* positive culture and word of mouth in the community

* improved positivity and productivity

* students who can respond to challenges and exploit opportunities

* better relationships within and between staff and students

* students and staff who make valuable contributions to society

Positive -v- poor mental health

So how does one with positive mental health differ from one with poor mental health? Well in many ways really but it is important not to make judgements about others. The student who appears happy and who is achieving top grades could easily be suffering from an eating disorder or panic attacks.

Those with positive mental health tend to:

* bounce back from setbacks and disappointments

* have strong connections

* display positive attributes, like optimism, confidence, positive self belief and identity

Whereas those with poor mental health:

* may find a school environment demanding

* may struggle to engage in school work

* can't concentrate on tasks

* can't tolerate uncertainty or demands

* can't engage socially

* can't cope with daily demands

The three areas of mental health

By consolidating mental health into three areas we can begin to identify ways by which we can act as a school, and as educators, to improve the mental health of our students and staff: resilience, risk factors and protective factors. Certain risk factors will make some of us more vulnerable to falling victim to mental health difficulties or disorders. These may include peer rejection, trauma or socio-economic disadvantages to name but a few. Whilst we can identify and be aware of these factors, they tend to be somewhat outside of our control as a school. However, we can focus on resilience building and the establishment of protective factors to help overcome and minimise the risk for these vulnerable students/staff.

I will speak more about resilience in future smores as I feel it is a crucial life skill that is disappearing rapidly in humankind. Resilience is our ability to cope with challenging situations and experiences. Our resiliency levels are determined by our personal skills, our emotional state and our social connections.

Protective factors help to cushion us from poor mental health and once in place, they can lower our risk of experiencing difficulties or disorders. They include the creation of caring, supportive relationships and environments. Oprah Winfrey and John Lennon both suffered traumas growing up but are both proof that having just one caring adult to love and support you can help you to deal with and overcome trauma. As teachers, sometimes we are the only people who can be that one adult for some of our young people. Protective factors also stem from having strong competencies, or positive self belief about our competencies, and from having a sense of belonging in our communities (Do all your students feel they belong in your class? Is your form group/classroom a safe, caring community for students?).

Small steps you can take

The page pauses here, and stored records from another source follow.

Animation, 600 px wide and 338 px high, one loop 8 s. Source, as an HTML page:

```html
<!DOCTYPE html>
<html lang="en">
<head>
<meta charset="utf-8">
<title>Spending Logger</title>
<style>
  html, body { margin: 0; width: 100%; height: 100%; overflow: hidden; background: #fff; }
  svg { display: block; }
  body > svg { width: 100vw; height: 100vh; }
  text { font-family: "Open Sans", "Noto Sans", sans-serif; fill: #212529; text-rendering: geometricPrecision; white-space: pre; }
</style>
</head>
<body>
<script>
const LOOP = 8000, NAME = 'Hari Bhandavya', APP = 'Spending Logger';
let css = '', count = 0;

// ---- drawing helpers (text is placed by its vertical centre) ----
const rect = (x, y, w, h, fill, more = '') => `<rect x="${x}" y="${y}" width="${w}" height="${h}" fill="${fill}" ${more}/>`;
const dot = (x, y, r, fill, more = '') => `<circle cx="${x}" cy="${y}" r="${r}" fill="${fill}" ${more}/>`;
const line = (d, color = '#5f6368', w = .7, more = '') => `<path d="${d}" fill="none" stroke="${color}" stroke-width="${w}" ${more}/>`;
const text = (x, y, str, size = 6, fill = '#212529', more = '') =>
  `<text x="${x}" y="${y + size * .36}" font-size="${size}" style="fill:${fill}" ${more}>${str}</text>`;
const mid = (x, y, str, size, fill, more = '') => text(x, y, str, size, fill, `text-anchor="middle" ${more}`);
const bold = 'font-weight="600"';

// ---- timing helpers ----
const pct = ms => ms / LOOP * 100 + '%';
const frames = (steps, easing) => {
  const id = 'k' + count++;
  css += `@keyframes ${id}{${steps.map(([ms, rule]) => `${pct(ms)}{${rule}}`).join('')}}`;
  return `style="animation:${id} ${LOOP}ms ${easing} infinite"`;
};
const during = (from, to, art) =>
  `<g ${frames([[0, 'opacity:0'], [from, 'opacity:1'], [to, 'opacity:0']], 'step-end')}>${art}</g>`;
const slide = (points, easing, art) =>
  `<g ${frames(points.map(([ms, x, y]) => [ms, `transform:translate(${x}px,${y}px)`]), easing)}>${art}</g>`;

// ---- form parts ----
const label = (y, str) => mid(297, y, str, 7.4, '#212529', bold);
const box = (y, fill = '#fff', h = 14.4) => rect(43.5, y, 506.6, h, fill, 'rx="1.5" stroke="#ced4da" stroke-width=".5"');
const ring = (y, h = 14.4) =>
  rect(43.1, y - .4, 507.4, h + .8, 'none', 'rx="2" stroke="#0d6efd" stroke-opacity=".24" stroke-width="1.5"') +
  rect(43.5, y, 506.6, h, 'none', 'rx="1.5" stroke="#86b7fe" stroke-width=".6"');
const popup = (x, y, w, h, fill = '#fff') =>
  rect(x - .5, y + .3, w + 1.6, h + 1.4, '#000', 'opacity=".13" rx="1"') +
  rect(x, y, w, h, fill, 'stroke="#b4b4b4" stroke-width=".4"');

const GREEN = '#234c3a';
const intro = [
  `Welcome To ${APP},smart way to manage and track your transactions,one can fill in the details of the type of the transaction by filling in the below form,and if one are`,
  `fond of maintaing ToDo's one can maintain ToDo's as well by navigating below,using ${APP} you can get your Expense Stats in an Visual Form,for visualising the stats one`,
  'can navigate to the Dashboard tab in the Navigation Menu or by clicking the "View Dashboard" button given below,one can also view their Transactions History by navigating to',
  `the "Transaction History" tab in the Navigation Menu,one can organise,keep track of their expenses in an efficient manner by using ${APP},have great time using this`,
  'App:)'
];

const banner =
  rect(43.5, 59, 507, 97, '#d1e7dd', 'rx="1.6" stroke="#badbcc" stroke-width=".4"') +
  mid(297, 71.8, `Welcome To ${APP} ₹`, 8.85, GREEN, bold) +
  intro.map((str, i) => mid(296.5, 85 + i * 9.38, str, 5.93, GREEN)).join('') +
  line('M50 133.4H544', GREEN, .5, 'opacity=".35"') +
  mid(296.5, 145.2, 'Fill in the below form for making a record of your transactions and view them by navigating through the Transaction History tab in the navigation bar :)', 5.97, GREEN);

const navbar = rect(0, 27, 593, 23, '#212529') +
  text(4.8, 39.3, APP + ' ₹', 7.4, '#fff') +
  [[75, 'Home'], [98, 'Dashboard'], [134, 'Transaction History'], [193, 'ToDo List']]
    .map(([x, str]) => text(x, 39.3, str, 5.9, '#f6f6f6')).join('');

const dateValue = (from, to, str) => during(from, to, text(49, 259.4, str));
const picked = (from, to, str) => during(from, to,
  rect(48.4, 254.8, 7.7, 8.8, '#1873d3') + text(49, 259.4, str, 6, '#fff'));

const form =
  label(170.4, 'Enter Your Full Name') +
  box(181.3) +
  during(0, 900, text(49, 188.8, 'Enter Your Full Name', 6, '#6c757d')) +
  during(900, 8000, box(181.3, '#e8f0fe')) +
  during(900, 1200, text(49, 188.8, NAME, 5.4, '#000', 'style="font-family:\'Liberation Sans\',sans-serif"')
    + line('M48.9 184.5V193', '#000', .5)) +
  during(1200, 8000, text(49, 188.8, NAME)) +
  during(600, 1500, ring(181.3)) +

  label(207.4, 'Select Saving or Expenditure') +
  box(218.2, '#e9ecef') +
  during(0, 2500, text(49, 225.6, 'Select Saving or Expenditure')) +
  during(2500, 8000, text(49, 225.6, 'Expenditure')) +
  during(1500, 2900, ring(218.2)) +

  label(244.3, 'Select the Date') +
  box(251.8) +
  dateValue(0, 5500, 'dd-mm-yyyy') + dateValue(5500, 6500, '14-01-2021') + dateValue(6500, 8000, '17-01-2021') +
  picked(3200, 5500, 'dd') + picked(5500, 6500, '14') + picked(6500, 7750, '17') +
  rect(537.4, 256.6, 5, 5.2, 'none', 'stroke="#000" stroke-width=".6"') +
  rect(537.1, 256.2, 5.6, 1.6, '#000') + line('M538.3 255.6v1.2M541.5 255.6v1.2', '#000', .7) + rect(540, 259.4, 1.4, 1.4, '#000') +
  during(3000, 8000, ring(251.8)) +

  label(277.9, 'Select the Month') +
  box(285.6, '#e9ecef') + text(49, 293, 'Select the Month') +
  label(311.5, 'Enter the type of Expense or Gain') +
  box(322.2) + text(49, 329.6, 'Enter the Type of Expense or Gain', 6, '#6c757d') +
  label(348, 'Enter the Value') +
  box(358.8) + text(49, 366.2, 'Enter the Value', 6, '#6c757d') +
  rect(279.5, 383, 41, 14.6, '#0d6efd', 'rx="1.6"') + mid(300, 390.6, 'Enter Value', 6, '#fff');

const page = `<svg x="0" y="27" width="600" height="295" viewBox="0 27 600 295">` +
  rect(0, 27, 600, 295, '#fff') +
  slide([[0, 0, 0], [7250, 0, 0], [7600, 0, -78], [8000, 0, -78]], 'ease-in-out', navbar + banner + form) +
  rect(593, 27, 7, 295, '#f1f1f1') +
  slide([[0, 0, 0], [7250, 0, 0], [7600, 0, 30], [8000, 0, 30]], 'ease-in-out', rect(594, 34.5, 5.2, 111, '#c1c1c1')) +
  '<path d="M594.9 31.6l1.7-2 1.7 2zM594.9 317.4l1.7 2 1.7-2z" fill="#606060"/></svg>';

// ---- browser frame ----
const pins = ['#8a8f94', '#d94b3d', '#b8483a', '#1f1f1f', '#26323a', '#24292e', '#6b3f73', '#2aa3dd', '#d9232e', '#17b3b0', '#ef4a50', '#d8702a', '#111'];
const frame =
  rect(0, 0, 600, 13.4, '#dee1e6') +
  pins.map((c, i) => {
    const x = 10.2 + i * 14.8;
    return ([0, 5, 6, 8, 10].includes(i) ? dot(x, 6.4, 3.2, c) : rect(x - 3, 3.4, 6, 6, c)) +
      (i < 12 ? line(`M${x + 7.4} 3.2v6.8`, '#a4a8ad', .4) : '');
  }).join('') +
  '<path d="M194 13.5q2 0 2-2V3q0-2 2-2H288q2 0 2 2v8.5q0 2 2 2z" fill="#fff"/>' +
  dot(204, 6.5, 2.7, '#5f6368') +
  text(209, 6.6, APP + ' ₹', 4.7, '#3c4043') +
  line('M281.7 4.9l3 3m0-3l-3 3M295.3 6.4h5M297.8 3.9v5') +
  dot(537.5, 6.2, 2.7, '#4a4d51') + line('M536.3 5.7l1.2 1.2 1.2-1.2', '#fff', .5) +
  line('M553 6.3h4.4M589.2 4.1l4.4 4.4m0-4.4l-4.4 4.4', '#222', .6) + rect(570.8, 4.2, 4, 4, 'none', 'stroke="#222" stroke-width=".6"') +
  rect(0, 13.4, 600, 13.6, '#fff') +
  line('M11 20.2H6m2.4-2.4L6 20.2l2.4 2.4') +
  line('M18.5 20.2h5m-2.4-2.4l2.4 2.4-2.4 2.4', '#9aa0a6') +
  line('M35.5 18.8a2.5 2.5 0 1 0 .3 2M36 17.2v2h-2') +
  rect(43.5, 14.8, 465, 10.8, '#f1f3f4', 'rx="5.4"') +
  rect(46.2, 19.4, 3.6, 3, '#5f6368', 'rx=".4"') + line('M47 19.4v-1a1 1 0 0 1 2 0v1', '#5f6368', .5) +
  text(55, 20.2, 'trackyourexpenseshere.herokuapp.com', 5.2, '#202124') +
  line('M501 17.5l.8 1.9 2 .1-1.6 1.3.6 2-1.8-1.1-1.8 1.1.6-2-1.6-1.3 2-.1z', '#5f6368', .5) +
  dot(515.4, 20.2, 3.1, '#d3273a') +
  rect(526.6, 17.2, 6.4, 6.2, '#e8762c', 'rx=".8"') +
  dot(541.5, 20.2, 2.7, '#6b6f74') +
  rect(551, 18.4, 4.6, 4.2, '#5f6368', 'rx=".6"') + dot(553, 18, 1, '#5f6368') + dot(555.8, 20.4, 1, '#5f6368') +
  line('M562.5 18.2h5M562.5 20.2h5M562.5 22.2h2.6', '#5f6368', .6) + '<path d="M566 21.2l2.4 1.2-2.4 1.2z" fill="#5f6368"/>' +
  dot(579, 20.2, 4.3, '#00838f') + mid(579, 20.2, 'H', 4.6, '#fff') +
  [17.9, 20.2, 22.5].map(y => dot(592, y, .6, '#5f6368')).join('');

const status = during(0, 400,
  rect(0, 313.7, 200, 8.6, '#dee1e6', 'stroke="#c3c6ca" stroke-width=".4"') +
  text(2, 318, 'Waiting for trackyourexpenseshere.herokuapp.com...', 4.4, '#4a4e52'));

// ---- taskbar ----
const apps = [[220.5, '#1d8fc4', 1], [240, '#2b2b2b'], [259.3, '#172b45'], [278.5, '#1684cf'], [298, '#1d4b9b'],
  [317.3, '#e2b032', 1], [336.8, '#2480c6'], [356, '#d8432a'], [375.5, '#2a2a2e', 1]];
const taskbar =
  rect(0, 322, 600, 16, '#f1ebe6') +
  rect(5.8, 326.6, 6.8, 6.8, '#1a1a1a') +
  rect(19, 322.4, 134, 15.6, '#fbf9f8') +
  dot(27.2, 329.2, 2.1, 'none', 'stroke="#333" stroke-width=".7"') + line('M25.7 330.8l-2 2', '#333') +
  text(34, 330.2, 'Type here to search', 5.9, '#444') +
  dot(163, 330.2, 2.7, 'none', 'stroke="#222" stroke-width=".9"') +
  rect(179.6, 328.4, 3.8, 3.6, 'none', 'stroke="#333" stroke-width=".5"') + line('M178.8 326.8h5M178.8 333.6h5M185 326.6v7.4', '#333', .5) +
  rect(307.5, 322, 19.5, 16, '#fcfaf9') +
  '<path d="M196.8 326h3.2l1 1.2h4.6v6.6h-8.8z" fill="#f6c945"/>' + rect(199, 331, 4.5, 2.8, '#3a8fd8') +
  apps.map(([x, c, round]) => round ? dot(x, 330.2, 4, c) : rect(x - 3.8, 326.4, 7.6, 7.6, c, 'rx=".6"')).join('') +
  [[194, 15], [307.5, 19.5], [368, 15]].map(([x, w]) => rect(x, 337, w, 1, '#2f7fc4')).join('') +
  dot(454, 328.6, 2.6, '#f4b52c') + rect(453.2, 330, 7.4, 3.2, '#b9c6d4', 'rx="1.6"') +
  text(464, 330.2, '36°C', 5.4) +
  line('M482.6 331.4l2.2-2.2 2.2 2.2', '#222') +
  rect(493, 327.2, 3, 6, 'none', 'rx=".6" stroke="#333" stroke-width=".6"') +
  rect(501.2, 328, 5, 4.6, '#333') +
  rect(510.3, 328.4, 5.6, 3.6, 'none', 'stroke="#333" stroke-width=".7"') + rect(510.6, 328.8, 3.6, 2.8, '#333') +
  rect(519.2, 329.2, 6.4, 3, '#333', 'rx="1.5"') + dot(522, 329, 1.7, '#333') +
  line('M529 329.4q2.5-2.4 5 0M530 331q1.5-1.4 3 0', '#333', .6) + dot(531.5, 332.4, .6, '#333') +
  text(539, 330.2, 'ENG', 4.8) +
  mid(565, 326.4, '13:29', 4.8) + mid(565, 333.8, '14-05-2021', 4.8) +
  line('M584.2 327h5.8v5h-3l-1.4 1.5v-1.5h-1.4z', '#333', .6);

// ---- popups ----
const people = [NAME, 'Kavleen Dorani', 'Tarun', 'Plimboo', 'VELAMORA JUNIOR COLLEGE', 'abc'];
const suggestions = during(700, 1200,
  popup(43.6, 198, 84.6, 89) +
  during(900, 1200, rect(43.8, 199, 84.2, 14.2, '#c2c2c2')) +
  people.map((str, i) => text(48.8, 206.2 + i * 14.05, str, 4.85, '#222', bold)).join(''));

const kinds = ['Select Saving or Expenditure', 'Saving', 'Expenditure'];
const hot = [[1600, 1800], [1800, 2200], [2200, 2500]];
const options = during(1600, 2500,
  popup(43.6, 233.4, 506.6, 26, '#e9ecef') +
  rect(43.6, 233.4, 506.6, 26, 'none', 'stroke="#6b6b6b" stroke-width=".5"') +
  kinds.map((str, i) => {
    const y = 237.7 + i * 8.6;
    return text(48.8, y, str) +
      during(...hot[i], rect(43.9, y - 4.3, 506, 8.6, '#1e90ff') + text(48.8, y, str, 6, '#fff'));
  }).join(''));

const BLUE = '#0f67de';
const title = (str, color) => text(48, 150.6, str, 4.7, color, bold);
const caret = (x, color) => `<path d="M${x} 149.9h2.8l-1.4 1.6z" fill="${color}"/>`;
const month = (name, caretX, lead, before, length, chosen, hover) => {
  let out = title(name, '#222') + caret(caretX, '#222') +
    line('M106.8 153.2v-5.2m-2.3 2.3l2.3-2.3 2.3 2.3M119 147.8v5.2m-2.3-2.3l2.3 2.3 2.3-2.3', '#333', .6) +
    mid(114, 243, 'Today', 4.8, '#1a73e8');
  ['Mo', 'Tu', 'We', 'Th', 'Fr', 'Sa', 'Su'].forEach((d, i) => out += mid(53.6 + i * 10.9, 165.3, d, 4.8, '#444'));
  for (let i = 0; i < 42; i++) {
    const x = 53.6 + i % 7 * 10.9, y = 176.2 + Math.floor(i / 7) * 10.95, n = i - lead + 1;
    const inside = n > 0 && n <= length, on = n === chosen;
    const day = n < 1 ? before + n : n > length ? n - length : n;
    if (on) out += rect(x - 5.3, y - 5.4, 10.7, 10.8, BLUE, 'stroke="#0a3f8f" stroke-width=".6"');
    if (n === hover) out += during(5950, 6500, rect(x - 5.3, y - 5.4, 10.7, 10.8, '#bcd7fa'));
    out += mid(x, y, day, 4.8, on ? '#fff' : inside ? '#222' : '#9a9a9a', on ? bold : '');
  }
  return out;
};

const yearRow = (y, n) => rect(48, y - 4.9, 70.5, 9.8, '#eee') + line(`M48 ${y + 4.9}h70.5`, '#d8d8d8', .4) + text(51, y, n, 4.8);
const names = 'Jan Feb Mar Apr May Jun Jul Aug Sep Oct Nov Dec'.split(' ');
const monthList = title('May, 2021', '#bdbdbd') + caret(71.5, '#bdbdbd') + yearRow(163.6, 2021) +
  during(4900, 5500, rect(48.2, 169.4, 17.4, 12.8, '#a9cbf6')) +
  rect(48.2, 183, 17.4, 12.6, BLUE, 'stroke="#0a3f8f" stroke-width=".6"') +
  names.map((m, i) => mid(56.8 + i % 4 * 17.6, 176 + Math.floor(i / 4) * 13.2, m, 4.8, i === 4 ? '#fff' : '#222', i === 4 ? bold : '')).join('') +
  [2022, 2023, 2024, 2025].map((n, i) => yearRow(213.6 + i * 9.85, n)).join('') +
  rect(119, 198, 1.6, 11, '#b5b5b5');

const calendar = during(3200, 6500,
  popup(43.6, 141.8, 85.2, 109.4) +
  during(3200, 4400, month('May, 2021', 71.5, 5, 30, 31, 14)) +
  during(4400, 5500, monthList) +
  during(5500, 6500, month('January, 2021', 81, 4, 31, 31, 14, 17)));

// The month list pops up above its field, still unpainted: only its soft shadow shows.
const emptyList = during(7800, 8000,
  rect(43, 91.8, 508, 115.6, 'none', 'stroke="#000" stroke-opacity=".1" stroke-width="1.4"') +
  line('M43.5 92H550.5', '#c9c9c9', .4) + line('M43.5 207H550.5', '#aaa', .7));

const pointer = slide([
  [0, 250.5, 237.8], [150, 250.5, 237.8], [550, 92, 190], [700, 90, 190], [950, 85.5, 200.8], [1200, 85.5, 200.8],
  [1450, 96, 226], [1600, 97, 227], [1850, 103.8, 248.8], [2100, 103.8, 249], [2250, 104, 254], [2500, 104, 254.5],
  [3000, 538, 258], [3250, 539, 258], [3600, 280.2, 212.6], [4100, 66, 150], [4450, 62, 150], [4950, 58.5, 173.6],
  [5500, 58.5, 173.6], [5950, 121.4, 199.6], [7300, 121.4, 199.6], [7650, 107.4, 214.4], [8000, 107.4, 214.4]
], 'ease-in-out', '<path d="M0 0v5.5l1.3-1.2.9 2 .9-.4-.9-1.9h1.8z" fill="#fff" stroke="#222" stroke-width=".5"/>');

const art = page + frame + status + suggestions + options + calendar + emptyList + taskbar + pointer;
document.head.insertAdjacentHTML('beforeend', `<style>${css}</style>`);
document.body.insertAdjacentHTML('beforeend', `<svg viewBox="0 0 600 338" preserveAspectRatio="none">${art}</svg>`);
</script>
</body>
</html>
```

To begin, here are some little (effortless) steps you can take to contribute to the positive mental health of those who you encounter on a daily basis.

* Give a compliment to someone

* Send some positive feedback home

* Share your feelings (positive and negative) with staff. Talk.

* Care for yourself more (how much time do you dedicate to you and your well being?)

To learn a little bit more about mental health visit the following websites and direct your students, family and friends towards them.